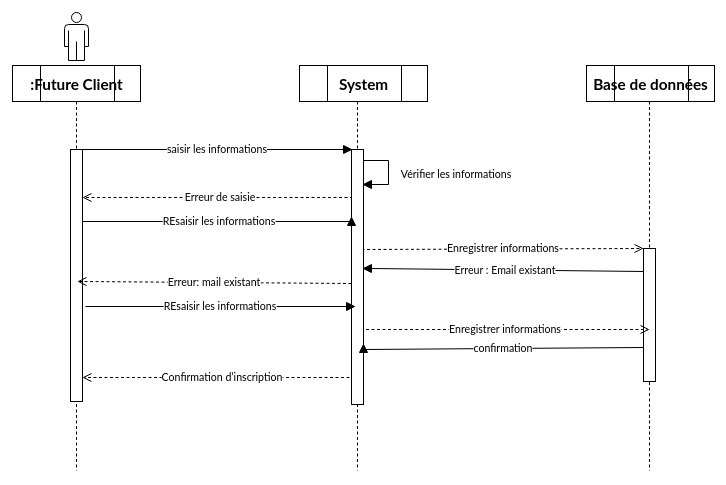
<!DOCTYPE html>
<html lang="fr">
<head>
<meta charset="utf-8">
<title>Diagramme de séquence : inscription</title>
<style>
:root { --ink: #000; --paper: #fff; }
* { box-sizing: border-box; }
html, body { margin: 0; background: var(--paper); overflow: hidden; }
.diagram {
  position: relative; width: 726px; height: 485px; overflow: hidden;
  background: var(--paper); color: var(--ink);
  font: 10.6px/12px Lato, "Open Sans", sans-serif;
}
.connectors, .participants { position: absolute; left: 0; top: 0; }
.connectors { display: block; fill: none; stroke: var(--ink); stroke-width: 1; }
.dashed { stroke-dasharray: 3 2.5; }
.activation { fill: var(--paper); }
.solid-head { fill: var(--ink); }
.participants {
  display: flex; justify-content: space-between;
  width: 726px; padding: 65px 11px 0 12px;
}
.participant {
  position: relative; display: flex; align-items: center; justify-content: center;
  width: 129px; height: 37px; margin: 0;
  border: 1px solid var(--ink); background: var(--paper);
  font-size: 15.3px; line-height: 20px; font-weight: 700; white-space: nowrap;
}
.participant::before {
  content: ""; position: absolute; top: 0; bottom: 0; left: 27px; width: 73px;
  border: solid var(--ink); border-width: 0 1px;
}
.message {
  position: absolute; left: var(--x); top: var(--y);
  transform: translate(-50%, -50%);
  background: var(--paper); white-space: nowrap;
}
</style>
</head>
<body>
<main class="diagram">
  <svg class="connectors" width="726" height="485" viewBox="0 0 726 485" aria-hidden="true">
    <defs>
      <path id="open-head" d="M8 -4L0 0L8 4"/>
      <path id="filled-head" class="solid-head" d="M0 0L-8 -4V4Z"/>
    </defs>
    <g transform="translate(.5 .5)">
      <g class="actor">
        <circle cx="76" cy="17" r="5"/>
        <path d="M68 60V30M84 60V30M76 60V41M68 60H84M68 46H64V28Q64 24 68 24H84Q88 24 88 28V46H84"/>
      </g>

      <g class="lifelines dashed">
        <path d="M76 101V470M357 101V470M649 101V470"/>
      </g>

      <g class="activations">
        <rect class="activation" x="70" y="149" width="12" height="252"/>
        <rect class="activation" x="351" y="149" width="12" height="255"/>
        <rect class="activation" x="643" y="248" width="12" height="133"/>
      </g>

      <g class="calls">
        <path d="M82 149H343M82 221H351M85 306H346"/>
        <path d="M363 160H388V184H371"/>
        <path d="M643 267V271L371 268M643 350V347L363 349"/>
      </g>

      <g class="replies dashed">
        <path d="M351 190V197H84M351 283L79 281M351 386V377H84"/>
        <path d="M363 251V249L641 248M363 326V329H647"/>
      </g>

      <g class="arrowheads">
        <use href="#filled-head" x="351" y="149"/>
        <use href="#filled-head" x="354" y="306"/>
        <use href="#filled-head" transform="translate(363 184) rotate(180)"/>
        <use href="#filled-head" transform="translate(363 268) rotate(180)"/>
        <use href="#filled-head" transform="translate(351 217) rotate(-90)"/>
        <use href="#filled-head" transform="translate(363 344) rotate(-90)"/>
        <use href="#open-head" x="83" y="197"/>
        <use href="#open-head" x="78" y="281"/>
        <use href="#open-head" x="83" y="377"/>
        <use href="#open-head" transform="translate(642 248) rotate(180)"/>
        <use href="#open-head" transform="translate(648 329) rotate(180)"/>
      </g>
    </g>
  </svg>

  <header class="participants">
    <h2 class="participant">:Future Client</h2>
    <h2 class="participant">System</h2>
    <h2 class="participant">Base de données</h2>
  </header>

  <span class="message" style="--x:217px;--y:149px">saisir les informations</span>
  <span class="message" style="--x:456px;--y:174px">Vérifier les informations</span>
  <span class="message" style="--x:220px;--y:197px">Erreur de saisie</span>
  <span class="message" style="--x:219px;--y:221px">REsaisir les informations</span>
  <span class="message" style="--x:503px;--y:248px">Enregistrer informations</span>
  <span class="message" style="--x:505px;--y:270px">Erreur : Email existant</span>
  <span class="message" style="--x:214px;--y:282px">Erreur: mail existant</span>
  <span class="message" style="--x:220px;--y:306px">REsaisir les informations</span>
  <span class="message" style="--x:505px;--y:329px">Enregistrer informations</span>
  <span class="message" style="--x:503px;--y:348px">confirmation</span>
  <span class="message" style="--x:222px;--y:377px">Confirmation d’inscription</span>
</main>
</body>
</html>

__What is needed__. Go back to the entries above and restate word for word every line from the first through the one that contains "stroke-dasharray: 3 2.5;", leaving the pictures behind.

__Task solution__.
<!DOCTYPE html>
<html lang="fr">
<head>
<meta charset="utf-8">
<title>Diagramme de séquence : inscription</title>
<style>
:root { --ink: #000; --paper: #fff; }
* { box-sizing: border-box; }
html, body { margin: 0; background: var(--paper); overflow: hidden; }
.diagram {
  position: relative; width: 726px; height: 485px; overflow: hidden;
  background: var(--paper); color: var(--ink);
  font: 10.6px/12px Lato, "Open Sans", sans-serif;
}
.connectors, .participants { position: absolute; left: 0; top: 0; }
.connectors { display: block; fill: none; stroke: var(--ink); stroke-width: 1; }
.dashed { stroke-dasharray: 3 2.5; }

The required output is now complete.